Crass and violent, Deadpool earns its R-rating.  Funny and pretty entertaining, it earns some praise as well.  I don’t know if it’s quite as witty as it thinks it is.  Is having a character make a note of “breaking the fourth wall” really innovative or clever?  Isn’t the “fourth wall” really a theater thing and less a movie thing?  More aptly, the film is filled with geek-love easter eggs.

I don’t think I’d be the only person to suggest that Brianna Hildebrand who plays Negasonic Teenage Warhead almost stole the show despite her relatively small role.

The superhero movie is certainly in danger of becoming a victim of its own success at the moment.  The glut of product is really just entering its onslaught phase.  And as successfully as Marvel/Disney have crafted the Marvel Cinematic Universe and DC and Warner Brothers are desperately trying to construct their own, we’re going to be drowning in it soon.  And how soon it plays itself out is anybody’s guess.  More and more it seems like “product” rather than actual entertainment.

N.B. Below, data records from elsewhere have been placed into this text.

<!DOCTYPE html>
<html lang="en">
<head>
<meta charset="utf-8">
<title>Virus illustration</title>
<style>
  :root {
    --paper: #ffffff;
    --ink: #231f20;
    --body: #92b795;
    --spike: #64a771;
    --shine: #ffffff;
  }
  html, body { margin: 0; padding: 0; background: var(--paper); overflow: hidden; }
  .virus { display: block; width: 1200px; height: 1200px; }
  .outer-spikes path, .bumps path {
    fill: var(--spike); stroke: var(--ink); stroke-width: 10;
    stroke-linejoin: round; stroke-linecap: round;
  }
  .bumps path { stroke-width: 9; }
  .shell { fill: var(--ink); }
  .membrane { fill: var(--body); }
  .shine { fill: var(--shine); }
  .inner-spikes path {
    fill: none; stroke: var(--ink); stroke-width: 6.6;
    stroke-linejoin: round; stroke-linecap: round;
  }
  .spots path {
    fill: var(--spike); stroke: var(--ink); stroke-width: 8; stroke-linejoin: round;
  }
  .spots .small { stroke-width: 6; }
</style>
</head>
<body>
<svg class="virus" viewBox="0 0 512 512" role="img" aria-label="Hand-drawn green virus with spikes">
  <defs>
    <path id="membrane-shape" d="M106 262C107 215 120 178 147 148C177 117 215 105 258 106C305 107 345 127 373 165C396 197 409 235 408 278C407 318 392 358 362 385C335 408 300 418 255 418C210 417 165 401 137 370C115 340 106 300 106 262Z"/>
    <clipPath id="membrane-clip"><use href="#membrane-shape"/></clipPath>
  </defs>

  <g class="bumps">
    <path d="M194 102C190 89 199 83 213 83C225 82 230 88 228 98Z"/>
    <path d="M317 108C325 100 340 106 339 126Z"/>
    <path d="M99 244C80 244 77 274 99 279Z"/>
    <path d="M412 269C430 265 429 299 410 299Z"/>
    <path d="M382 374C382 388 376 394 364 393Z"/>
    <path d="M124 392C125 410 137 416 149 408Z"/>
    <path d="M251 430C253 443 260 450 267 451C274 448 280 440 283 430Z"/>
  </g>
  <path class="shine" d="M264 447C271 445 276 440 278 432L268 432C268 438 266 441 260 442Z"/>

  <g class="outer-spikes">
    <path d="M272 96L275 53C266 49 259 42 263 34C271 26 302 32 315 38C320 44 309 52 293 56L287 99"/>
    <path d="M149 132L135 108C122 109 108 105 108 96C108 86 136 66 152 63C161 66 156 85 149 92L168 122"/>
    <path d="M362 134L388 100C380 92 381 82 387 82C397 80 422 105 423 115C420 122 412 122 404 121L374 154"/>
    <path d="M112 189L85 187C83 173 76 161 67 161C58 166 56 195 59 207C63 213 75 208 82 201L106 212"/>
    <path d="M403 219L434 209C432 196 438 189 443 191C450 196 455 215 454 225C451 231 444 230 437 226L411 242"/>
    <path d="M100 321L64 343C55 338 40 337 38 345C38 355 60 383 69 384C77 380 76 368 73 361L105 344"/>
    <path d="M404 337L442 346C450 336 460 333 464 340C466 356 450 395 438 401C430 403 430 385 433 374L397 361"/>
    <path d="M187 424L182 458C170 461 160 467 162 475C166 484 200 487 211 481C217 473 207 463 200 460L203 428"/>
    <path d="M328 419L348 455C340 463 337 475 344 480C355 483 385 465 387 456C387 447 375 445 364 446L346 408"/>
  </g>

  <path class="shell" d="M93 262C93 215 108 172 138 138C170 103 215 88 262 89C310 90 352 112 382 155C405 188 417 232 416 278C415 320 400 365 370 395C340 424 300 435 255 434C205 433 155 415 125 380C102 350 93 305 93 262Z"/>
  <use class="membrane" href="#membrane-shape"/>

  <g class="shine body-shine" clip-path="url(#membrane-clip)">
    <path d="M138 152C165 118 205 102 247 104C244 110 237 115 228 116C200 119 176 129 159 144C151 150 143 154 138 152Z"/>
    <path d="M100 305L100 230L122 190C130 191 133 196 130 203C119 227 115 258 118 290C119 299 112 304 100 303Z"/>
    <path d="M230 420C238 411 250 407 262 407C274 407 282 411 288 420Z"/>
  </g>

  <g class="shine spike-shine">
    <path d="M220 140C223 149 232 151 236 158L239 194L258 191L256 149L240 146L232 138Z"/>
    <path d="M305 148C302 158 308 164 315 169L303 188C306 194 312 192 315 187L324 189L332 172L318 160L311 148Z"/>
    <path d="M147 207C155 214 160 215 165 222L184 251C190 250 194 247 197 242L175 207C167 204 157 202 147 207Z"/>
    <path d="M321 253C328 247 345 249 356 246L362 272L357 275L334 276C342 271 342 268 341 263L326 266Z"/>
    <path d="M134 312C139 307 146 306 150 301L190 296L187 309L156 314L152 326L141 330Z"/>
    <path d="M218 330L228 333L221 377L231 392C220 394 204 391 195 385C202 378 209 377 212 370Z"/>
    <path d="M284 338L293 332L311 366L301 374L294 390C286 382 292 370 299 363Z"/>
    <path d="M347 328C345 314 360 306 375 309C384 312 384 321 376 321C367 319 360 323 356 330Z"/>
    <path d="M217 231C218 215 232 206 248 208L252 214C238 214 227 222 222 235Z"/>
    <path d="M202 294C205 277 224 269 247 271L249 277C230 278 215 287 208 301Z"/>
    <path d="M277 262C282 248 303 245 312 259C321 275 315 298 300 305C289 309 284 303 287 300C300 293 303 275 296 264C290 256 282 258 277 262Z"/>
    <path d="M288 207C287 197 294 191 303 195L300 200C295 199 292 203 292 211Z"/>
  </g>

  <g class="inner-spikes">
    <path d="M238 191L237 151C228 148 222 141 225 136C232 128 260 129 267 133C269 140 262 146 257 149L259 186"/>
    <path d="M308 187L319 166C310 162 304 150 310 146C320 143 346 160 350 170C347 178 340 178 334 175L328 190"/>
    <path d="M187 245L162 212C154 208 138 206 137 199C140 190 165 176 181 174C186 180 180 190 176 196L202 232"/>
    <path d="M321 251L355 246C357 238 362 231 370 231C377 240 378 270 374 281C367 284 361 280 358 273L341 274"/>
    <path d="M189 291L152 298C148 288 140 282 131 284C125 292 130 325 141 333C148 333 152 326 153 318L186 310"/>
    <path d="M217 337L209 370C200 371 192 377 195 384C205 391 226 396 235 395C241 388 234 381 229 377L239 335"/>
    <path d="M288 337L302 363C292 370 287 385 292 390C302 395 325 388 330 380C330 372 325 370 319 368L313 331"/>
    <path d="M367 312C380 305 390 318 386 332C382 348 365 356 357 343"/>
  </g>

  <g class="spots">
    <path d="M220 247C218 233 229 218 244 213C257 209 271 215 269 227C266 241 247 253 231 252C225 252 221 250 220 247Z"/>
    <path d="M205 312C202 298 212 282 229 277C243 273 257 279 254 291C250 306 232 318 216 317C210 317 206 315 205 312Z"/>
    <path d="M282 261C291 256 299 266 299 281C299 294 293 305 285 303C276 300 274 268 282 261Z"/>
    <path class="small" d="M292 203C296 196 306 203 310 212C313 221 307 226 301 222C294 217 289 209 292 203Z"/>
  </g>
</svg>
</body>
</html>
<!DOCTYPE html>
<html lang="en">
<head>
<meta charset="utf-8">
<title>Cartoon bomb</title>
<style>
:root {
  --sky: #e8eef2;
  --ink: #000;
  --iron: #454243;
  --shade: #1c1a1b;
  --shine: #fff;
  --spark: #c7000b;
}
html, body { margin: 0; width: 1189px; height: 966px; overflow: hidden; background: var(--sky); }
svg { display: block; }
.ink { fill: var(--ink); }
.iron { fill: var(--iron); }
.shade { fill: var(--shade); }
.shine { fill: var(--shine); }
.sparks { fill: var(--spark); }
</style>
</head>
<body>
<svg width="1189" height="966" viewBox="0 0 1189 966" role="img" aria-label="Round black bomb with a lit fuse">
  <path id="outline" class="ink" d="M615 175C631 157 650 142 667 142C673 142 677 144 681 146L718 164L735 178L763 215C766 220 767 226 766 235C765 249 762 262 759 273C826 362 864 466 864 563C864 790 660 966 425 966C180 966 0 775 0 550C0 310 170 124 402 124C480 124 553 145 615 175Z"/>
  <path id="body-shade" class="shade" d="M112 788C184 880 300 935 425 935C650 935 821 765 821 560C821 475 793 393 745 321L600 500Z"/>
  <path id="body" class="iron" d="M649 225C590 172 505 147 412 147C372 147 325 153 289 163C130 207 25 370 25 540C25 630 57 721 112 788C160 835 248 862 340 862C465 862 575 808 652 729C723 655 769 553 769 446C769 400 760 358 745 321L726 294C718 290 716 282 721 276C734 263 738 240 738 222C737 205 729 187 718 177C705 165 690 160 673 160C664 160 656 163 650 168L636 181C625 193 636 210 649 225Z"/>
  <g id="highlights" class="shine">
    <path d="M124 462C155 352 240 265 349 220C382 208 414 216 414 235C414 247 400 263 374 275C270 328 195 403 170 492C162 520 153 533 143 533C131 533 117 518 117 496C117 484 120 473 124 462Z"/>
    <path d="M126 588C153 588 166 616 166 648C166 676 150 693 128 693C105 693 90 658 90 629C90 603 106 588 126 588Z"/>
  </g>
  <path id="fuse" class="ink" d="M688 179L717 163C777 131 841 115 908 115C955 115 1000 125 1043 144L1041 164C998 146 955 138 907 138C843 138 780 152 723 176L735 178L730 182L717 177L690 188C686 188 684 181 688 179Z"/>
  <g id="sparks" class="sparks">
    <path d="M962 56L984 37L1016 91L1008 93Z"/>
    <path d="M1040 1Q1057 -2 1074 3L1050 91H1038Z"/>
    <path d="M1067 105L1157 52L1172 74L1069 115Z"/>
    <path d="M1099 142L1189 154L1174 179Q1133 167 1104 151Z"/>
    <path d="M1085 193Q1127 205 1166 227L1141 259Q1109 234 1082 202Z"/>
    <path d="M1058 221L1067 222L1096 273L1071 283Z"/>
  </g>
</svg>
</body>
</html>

So Deadpool‘s success… it will be interesting to see if it actually shakes anything up.

Fantastic Four (2015)

Fantastic Four (2015) movie poster

director Josh Trank
viewed: 01/20/2015

Critics love to beat up on a bad movie.  I myself have noted that it’s sometimes more fun to write about a movie I hate as opposed to a movie I love.  And Josh Trank’s Fantastic Four was one for the ages of 2015.  It’s up for a lot of Golden Raspberries and clocks a 9% at Rotten Tomatoes.  It’s pre-planned sequel has been shelved.

The implosions behind the film are worth noting, and it’s worth reading Anthony Breznican’s article on for the scuttlebutt.  It’s also worth noting that Marvel Comics cancelled the Fantastic Four comic book series prior to the release of the film.  Speculation had it that Marvel didn’t want to build up a franchise whose rights belonged to another, in this case Fox.  The thinking was that if this thing tanked and Fox didn’t make a sequel, the rights would revert to Marvel/Disney and well, whatever happens then…who knows.

Could this property have been more beleaguered?

Marvel sold the film rights for the Fantastic Four initially for a relative song, which resulted in the notorious and obscure Roger Corman-produced flick from 1994.  Those rights were eventually parlayed into 20th Century Fox’s mitts and brought forth the two Jessica Alba movies of 2005 and 2007.  And it’s been since that time that Marvel went from scrapper to powerhouse to Disney acquisition, controlling their own product and developing what’s come to be known as the MCU (the Marvel Cinematic Universe).

How much do you think Marvel wants all their stuff back?  They got Spider-Man back last year in a partnership deal with Sony.  It’s probably much to their chagrin that the X-Men continue to thrive at Fox.

My daughter has become quite the fan of the MCU, and even though Fantastic Four is outside of the MCU, she was still pretty into seeing it.

It’s a strange resultant film.

It’s an origin film, re-worked from the comics, putting the four together with Victor von Doom (Toby Kebbell) getting spattered with weird energy from a trip to another dimension.  This is in part where the film has its best qualities.  I liked the casting of all the key characters Michael B. Jordan, Kate Mara, Jamie Bell, Miles Teller, and Kebbell too.  Making the characters younger, straight out of high school, more or less, gave them something a little different, vaguely fresh.  And up through the point where they become blasted with powers, the film moves along quickly and pretty well.

At 100 minutes, it’s one of the shorter movies out there, definitely one of the shortest superhero movies, which would be to its credit.  Except right after they get their powers, the story switches over where Teller’s Mr. Fantastic runs off by himself for a year, the others work for a quasi-government organization, and then decide to go after the other dimension again, where they find Doom, who got stuck on the planet and went crazy.

By the time it’s time for the showdown, there is no time left in the film.  The climactic battle is so mercifully short that it feels weird.  And the ending comes quick and embarrassingly glib.

It’s true, it’s a mess of a movie.  Who knows what it might have been.  Who knows to whom the blame belongs, on Trank or the studio.  Who knows what will become of the cinematic Fantastic Four.